### WHAT YOU WILL DO
Work out how many lines in the data include the string "bent"; reply with that number alone.

BEGIN RECORDS

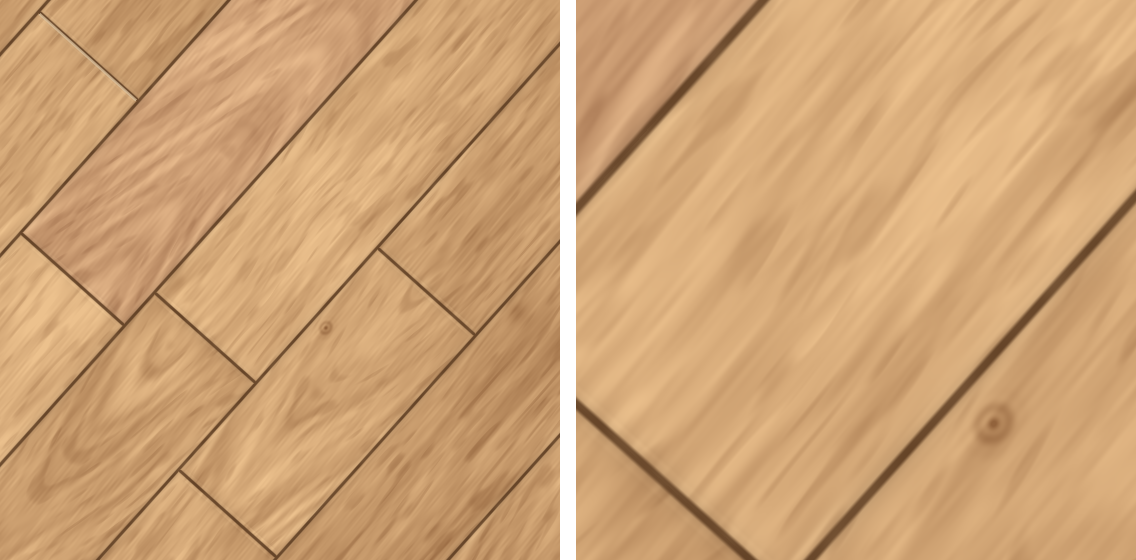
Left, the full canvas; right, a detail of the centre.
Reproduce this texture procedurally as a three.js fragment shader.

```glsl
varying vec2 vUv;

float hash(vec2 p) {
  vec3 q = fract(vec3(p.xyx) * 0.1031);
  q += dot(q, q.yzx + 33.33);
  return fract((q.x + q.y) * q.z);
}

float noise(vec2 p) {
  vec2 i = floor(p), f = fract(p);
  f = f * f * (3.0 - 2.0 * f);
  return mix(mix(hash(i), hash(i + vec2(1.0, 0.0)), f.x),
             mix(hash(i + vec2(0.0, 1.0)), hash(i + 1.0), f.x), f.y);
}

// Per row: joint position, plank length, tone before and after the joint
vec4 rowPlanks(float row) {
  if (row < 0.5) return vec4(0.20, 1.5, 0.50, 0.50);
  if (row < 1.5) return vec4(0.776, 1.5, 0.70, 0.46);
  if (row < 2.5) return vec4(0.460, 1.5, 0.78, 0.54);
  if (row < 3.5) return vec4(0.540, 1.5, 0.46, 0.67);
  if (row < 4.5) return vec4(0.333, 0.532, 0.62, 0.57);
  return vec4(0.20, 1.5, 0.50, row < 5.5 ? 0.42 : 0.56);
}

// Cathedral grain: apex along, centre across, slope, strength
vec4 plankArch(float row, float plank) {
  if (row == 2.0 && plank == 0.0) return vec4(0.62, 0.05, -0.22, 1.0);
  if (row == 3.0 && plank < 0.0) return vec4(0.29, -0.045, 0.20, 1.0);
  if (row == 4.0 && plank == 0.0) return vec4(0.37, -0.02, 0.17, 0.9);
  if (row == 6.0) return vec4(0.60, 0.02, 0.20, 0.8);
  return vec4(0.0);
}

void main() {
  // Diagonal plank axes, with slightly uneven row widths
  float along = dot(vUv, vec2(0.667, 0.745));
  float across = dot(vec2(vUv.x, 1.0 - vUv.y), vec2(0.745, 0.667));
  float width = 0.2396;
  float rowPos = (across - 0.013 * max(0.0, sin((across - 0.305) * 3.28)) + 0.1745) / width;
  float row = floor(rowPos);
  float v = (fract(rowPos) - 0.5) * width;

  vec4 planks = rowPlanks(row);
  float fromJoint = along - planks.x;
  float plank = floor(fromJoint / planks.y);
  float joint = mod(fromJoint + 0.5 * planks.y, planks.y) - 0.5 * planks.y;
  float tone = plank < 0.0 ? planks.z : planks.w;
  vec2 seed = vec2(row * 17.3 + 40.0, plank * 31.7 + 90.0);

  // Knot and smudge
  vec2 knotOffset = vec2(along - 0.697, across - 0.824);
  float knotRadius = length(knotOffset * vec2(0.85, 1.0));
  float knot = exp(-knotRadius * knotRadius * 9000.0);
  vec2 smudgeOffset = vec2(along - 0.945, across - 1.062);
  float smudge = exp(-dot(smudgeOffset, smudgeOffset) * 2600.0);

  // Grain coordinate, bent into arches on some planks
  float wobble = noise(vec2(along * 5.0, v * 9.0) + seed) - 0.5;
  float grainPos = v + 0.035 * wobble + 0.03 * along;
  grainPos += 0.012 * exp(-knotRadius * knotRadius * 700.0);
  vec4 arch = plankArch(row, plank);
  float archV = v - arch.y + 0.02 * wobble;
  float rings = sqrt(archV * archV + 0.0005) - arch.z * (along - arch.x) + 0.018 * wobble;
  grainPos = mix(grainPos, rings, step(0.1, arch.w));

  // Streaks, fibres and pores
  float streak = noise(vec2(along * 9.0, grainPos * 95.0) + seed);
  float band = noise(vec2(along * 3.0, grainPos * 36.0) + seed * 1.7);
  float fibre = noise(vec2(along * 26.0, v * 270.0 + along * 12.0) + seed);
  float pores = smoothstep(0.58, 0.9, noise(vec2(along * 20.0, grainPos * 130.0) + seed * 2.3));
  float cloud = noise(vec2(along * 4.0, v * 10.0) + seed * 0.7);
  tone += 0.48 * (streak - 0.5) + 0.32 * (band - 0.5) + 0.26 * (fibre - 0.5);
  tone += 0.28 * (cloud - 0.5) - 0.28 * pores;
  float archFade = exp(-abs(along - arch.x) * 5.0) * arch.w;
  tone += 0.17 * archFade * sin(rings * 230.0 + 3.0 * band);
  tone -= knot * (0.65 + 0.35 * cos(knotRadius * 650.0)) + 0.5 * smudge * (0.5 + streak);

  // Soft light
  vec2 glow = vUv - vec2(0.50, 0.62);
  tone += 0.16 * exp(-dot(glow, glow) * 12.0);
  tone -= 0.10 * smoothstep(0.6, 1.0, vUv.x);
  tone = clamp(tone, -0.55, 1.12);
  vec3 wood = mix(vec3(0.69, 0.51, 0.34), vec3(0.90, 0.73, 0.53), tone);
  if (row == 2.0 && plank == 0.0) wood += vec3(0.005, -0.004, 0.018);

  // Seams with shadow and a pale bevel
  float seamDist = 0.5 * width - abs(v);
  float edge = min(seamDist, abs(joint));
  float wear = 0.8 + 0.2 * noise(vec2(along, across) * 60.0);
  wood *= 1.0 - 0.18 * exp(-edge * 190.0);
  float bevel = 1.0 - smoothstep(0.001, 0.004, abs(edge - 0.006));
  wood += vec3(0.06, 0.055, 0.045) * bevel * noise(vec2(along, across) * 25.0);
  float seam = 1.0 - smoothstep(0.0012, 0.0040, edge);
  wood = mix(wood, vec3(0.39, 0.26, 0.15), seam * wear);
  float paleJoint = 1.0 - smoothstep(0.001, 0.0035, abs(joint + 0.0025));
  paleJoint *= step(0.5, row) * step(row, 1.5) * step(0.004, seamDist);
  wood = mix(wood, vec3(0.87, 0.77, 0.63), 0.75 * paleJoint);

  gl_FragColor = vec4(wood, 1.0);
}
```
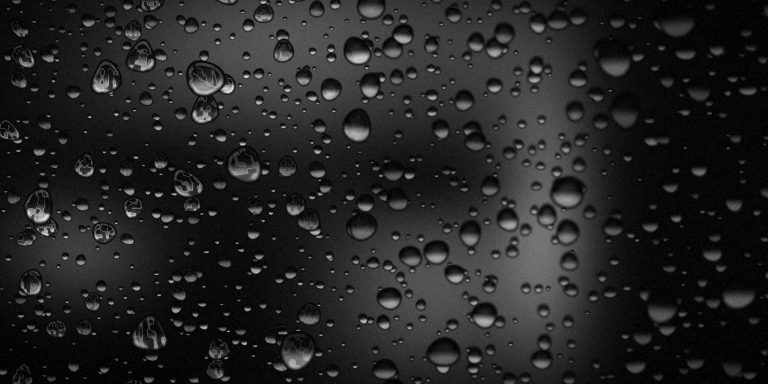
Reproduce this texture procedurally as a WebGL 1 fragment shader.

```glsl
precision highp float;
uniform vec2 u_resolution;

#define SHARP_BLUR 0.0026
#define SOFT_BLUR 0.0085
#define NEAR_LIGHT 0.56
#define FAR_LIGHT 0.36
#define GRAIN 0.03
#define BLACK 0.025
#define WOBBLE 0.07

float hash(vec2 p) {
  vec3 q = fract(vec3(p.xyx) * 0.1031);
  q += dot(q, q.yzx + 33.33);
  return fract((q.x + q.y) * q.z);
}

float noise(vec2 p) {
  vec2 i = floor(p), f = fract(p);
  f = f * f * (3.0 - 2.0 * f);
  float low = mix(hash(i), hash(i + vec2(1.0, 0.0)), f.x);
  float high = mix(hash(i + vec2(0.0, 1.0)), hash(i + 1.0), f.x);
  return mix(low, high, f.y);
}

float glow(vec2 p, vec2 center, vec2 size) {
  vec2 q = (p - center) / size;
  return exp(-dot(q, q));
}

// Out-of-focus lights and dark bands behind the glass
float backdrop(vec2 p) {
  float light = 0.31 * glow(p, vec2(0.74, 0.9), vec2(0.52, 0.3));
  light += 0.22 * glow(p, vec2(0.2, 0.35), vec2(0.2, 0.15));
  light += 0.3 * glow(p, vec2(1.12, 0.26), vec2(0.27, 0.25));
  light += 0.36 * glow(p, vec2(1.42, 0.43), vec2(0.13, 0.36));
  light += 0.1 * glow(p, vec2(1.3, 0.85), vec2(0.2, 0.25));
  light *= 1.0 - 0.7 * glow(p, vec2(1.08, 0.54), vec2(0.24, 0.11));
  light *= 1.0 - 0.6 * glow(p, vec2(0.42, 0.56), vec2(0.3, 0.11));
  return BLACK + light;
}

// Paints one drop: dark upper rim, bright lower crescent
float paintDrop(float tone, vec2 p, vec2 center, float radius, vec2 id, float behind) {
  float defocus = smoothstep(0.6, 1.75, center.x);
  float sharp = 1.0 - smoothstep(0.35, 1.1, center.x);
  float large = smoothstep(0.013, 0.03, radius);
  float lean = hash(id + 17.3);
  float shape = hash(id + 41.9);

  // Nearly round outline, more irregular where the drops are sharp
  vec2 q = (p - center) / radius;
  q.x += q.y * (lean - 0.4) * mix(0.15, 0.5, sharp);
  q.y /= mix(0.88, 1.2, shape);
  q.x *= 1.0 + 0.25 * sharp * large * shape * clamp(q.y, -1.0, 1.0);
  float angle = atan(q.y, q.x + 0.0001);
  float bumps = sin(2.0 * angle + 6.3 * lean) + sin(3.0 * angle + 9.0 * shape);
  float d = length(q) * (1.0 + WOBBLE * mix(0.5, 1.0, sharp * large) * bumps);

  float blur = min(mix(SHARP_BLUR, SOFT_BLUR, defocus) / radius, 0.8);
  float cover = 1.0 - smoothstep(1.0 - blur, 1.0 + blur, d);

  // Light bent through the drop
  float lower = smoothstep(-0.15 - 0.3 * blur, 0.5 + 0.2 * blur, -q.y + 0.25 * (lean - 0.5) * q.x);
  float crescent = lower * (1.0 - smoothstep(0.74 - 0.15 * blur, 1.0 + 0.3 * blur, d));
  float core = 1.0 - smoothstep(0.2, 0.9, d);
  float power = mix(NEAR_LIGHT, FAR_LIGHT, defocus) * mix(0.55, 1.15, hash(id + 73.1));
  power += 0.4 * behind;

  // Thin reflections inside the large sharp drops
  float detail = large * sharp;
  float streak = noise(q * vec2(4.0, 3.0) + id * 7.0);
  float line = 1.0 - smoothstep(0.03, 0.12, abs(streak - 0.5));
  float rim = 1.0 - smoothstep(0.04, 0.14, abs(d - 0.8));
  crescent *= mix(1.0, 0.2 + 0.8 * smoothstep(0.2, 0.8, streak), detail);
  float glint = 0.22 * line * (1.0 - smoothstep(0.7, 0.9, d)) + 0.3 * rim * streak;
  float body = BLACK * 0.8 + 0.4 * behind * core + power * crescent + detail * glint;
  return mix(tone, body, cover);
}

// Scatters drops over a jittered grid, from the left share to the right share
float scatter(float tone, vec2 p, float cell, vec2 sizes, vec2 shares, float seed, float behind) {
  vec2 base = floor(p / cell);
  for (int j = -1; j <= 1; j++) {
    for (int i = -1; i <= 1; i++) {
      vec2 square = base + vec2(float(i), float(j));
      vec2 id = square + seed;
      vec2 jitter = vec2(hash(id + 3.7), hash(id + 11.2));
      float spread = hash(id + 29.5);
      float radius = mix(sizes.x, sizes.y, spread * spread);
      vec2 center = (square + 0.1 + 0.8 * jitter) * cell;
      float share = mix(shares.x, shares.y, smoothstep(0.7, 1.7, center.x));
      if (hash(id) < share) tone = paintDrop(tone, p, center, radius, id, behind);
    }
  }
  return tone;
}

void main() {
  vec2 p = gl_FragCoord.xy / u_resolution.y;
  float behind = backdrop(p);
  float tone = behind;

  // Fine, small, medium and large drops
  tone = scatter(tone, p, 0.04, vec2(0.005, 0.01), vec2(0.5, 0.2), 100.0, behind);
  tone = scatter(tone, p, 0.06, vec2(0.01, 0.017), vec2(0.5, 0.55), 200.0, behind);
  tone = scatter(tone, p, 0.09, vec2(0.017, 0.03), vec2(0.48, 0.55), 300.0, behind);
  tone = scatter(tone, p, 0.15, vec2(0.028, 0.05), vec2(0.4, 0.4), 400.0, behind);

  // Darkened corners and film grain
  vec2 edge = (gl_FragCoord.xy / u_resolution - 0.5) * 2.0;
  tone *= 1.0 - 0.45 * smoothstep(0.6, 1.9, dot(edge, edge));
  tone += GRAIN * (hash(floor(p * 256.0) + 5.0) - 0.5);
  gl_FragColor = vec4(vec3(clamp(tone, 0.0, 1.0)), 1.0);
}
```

END RECORDS

### ANSWER SPACE
2